Nell Gwynn by Jessica Swale
(image taken from Google)
Why I Decided To Read It: I believe I first heard about this play sometime on the Shakespeare’s Globe social media. I thought it sounded interesting, but didn’t really think about it again until it came up on my Amazon suggestions. As I am always down for a comedy, history, or a play written by a woman (or a combination thereof), I decided to go for it.
Summary: When bold and flirtatious orange-seller Nell Gwynn steps in to help a struggling actor from being heckled, she never expects to be offered the chance of a lifetime. Thanks to the newly crowned King Charles II, women are being allowed to perform for the first time on English stages. Nell is a dynamite actress. With her wit, beauty, and natural charisma, the audiences fall in love with her, including Charles II. Given the opportunity to become a royal mistress, Nell must struggle between two very different worlds: the bawdy, whirlwind theatre community and the proper, political court. Can she juggle her two loves or will it all blow up around her?
Thoughts and Analysis: It’s fascinating to go into the world of Restoration theatre, which I feel tends to get skipped a bit in the greater theatrical narrative, except the French Restoration. It’s probably because the English Restoration for the most part isn’t that great. It’s covered in this play that the plays of this era were often adaptations of Shakespeare’s plays (like King Lear with a happy ending) or fairly voyeuristic with the addition of actresses. The roles women were given weren’t great. They were often there just to be pretty and add sex appeal. And, you know, the practice of men paying to watch actresses change happened. Yikes.
But in this play, Nell Gwynn fights for her voice to her heard. She wants interesting, funny roles. She also just wants respect, which makes this play such an interesting mirror to entertainment and media today. At one point, Nell criticizes her company’s playwright for writing a woman who accepts a sub-par marriage proposal. She tells him women are people too and feel as much as men and have their own desires and needs beyond being married. After calling Juliet “a noodle”, she suggests Shakespeare’s wife should have a go at writing a play. This is made all the more powerful knowing a woman wrote this only a few years ago. It’s less of a “Hahaha, can you believe people during this time believed so little of women?” and more of a “You go girl!…Oh shit, we haven’t really changed much, have we?”. The plain fact of the matter is that women are still fighting for their voices to be heard in the entertainment industry- not just things like abuses we’ve suffered but also just letting our stories be told. While more and more women are becoming writers and directors (and sound designers and lighting designers and scenic designers and actors and etc.) it’s still nowhere near equal to men.
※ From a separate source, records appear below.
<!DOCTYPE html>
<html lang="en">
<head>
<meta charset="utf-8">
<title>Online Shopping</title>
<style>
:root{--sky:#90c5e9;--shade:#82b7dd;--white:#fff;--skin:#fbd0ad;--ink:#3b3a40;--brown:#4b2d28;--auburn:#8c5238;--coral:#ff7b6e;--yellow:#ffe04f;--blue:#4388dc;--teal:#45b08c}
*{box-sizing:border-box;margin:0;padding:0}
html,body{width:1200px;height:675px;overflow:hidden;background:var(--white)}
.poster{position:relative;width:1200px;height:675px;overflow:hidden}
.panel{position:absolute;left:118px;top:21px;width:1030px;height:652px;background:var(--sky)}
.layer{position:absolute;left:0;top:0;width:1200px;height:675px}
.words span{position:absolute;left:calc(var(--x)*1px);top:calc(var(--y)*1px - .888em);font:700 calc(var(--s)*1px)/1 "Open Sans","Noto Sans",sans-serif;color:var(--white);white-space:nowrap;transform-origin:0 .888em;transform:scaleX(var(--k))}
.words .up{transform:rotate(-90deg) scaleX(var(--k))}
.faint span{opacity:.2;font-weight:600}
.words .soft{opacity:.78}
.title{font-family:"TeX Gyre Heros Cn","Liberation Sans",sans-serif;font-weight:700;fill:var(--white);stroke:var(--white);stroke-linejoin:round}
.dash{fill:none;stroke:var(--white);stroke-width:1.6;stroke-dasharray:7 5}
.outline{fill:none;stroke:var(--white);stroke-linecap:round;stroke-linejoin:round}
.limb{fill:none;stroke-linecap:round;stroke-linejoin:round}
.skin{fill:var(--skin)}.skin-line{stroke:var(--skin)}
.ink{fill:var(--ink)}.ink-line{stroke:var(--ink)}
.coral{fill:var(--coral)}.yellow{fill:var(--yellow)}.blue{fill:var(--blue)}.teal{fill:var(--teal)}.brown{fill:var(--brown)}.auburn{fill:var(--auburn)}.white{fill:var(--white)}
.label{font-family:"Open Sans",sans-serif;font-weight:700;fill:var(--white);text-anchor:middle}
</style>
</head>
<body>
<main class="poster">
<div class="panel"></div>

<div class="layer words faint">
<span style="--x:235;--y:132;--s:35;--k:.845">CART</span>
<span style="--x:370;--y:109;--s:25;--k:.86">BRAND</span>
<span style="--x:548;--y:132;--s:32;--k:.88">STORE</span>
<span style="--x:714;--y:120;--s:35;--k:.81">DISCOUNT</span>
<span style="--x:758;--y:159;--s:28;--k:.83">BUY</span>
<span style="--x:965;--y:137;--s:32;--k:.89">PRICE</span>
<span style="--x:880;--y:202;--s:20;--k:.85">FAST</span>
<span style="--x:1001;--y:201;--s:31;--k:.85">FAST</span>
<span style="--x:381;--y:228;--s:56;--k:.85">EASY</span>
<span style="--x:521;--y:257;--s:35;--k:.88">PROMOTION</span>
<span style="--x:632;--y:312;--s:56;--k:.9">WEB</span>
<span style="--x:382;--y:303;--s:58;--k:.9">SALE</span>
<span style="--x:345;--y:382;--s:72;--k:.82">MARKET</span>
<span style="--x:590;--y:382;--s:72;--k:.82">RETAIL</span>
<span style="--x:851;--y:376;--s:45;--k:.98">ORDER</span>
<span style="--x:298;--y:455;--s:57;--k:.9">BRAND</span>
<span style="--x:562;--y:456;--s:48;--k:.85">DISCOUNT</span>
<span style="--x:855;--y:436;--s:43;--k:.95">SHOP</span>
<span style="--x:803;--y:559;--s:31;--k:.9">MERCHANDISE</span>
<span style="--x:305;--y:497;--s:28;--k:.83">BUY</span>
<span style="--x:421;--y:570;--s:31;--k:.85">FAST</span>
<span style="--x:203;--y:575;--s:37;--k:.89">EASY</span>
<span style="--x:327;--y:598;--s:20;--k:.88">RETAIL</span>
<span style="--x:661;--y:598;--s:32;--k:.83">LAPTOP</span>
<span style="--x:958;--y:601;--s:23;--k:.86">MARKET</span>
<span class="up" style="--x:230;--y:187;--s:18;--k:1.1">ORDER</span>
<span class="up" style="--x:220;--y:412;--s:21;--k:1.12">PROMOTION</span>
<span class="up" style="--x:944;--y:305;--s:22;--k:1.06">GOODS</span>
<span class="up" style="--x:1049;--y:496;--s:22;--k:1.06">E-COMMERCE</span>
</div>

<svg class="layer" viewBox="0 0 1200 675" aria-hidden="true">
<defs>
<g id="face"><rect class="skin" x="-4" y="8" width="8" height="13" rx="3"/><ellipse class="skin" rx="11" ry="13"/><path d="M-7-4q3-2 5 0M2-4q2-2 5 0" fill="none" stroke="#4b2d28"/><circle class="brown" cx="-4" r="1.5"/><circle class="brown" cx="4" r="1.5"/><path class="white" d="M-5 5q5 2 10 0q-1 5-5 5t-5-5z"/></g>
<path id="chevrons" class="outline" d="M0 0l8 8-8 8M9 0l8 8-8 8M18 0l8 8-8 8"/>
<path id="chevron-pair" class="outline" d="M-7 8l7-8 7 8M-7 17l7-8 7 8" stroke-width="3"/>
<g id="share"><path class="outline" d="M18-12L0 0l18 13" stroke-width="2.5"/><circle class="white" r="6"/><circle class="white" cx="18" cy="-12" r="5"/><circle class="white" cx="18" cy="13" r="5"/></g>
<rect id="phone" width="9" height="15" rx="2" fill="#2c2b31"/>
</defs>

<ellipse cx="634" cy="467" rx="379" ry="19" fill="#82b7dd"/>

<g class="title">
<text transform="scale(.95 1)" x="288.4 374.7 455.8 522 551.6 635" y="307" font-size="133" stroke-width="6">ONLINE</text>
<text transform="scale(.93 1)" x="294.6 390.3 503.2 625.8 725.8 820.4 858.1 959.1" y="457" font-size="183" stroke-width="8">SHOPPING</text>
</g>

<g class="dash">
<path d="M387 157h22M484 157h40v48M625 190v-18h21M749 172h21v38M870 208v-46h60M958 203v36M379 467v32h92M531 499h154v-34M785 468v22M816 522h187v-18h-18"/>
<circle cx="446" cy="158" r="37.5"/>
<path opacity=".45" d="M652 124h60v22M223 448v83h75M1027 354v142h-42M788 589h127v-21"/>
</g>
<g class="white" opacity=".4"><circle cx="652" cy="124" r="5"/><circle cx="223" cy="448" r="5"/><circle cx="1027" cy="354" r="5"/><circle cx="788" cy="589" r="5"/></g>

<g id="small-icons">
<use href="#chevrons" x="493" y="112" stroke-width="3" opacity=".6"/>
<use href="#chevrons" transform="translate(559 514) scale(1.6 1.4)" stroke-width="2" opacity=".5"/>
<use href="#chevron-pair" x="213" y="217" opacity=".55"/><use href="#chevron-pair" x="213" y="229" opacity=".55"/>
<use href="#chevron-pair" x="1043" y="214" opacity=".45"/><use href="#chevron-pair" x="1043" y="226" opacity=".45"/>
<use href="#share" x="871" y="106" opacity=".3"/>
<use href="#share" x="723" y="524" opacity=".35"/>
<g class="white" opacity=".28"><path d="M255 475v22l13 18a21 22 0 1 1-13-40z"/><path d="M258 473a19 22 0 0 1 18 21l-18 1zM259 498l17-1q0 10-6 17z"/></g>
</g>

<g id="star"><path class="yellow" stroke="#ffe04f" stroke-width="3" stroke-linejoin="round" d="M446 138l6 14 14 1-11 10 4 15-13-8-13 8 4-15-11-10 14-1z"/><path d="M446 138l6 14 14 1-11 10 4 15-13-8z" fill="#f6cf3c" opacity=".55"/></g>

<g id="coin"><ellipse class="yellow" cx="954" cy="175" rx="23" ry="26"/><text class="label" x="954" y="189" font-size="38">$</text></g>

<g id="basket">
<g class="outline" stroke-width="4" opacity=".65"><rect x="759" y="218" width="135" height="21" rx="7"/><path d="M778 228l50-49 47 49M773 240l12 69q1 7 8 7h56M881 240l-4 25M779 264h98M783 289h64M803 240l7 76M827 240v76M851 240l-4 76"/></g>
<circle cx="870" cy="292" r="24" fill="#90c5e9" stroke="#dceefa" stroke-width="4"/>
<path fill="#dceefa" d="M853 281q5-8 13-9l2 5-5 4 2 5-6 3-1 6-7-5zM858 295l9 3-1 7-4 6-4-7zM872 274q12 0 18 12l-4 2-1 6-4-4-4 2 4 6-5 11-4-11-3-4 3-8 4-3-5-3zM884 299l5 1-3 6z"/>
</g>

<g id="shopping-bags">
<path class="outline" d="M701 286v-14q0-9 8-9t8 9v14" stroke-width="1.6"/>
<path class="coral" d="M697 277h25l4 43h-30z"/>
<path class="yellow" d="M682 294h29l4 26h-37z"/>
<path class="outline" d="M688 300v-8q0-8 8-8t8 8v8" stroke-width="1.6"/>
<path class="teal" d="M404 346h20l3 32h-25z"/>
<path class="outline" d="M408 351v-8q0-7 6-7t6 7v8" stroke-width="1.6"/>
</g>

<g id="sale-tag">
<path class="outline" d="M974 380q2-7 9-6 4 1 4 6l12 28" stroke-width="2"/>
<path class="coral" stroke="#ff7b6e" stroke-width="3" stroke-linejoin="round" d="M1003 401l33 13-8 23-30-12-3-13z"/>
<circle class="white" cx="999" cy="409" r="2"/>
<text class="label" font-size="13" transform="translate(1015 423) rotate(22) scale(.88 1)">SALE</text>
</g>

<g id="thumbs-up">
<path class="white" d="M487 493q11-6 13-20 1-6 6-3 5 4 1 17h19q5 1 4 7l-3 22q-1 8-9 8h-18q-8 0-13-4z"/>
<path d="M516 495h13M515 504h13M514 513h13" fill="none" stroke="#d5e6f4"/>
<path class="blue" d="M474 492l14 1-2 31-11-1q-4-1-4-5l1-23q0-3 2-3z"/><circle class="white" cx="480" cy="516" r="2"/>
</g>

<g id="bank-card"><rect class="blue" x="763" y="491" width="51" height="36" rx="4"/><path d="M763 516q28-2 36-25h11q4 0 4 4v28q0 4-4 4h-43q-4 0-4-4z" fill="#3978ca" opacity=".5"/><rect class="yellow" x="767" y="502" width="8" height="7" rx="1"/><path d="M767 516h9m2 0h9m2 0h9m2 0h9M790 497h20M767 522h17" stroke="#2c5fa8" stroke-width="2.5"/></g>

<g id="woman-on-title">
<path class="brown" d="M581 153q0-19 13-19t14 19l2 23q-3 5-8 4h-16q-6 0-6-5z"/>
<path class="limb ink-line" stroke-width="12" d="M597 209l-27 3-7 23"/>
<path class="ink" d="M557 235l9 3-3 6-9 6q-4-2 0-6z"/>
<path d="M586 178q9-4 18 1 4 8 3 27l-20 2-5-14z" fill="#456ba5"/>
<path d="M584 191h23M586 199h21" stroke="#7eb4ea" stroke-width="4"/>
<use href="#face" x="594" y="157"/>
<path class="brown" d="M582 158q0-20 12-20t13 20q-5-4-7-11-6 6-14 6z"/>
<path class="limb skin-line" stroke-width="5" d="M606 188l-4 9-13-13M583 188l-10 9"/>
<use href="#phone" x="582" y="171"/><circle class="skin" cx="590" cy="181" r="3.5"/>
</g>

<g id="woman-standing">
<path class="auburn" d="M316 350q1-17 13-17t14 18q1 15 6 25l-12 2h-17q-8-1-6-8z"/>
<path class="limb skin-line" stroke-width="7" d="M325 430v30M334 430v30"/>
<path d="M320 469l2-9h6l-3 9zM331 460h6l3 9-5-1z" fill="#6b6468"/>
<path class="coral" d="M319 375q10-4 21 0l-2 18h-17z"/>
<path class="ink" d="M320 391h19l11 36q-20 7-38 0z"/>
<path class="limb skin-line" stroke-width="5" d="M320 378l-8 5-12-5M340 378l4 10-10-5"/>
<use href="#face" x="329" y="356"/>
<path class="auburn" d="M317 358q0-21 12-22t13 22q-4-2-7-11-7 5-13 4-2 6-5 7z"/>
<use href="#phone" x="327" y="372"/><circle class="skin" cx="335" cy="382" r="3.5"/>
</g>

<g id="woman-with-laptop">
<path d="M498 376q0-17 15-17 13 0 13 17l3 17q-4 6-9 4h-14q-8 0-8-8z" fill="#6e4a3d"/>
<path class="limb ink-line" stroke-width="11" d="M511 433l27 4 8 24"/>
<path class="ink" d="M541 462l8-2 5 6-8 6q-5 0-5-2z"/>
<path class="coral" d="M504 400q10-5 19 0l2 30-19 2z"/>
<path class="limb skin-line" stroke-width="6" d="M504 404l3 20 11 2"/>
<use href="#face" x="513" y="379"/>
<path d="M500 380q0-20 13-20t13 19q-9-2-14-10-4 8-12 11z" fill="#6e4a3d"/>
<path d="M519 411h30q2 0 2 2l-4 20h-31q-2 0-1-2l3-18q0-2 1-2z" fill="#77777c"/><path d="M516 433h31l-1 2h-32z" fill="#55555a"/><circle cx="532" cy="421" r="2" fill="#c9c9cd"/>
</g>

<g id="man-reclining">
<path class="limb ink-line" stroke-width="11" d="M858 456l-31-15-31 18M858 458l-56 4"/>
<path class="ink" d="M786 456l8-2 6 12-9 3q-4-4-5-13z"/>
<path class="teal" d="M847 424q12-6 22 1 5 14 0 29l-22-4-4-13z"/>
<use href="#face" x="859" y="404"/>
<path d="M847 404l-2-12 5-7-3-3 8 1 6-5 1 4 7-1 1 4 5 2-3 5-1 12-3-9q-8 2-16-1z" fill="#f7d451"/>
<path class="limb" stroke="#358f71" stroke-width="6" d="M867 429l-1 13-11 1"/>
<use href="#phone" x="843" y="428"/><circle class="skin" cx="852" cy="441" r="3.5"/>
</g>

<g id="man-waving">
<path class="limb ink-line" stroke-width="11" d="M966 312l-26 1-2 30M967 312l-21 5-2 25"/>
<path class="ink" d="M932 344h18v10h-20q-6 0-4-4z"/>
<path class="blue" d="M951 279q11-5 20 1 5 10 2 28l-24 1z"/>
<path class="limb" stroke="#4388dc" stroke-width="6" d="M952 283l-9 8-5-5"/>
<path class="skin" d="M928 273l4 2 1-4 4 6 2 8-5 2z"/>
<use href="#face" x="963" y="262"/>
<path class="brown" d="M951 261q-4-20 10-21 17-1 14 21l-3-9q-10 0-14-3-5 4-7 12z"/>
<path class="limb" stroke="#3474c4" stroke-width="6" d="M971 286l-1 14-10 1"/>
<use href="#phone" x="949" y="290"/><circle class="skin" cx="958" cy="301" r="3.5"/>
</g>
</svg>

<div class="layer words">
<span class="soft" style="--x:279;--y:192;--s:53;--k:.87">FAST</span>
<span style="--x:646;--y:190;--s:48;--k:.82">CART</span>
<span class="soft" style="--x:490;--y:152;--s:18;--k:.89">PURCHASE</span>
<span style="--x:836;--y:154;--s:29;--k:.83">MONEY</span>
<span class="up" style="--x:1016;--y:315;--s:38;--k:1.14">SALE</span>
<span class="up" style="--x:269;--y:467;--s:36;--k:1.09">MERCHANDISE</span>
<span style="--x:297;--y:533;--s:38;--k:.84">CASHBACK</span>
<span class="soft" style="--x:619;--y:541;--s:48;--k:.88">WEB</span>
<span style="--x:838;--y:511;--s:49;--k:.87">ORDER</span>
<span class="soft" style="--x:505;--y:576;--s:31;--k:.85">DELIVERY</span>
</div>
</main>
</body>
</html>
I know I’m probably making this play sound much more serious than it actually is. It’s pretty funny. There’s quite a bit of dramatic irony in jokes that are about how modern ideas will never work, but it’s not overdone. The actor who plays the lead women characters before Nell is a special favorite of mine because he’s so actor-y. All of the characters in the acting troupe are pretty fun overall and if you work in theatre you know all of their types. There’s also quite a bit of sexual innuendo and just full on sexual humor, but no actual nudity; Restoration theatre wasn’t considered high art at the time and Nell Gwynn grew up in a brothel, so it is understandable. I’m not offended by it, but if you’re looking to do this for community theatre in a conservative area, probably proceed with caution. It’s a pretty fair PG-13.
Because it is during Charles II’s reign, some Americans might have some issues understanding the political happenings during this play. It’s not heavily political and it does give some exposition, but some of the jokes might land a little better with some knowledge of the time period.
Favorite Character: Most of the characters in this play are fascinating and funny, especially the ones in the theatre. But props have to go to Nell herself. She is the clear star of the show and a talented, funny actress would have to play her.
Should You Read This?: If you’re interested in theatre history, history in general, or like a fun comedy from a POV you don’t normally get, go for it!
Final Thoughts: I would love to read more plays like this. It’s funny. It’s sweet. And it’s about women’s history in theatre. I also want to read more stuff by Jessica Swale.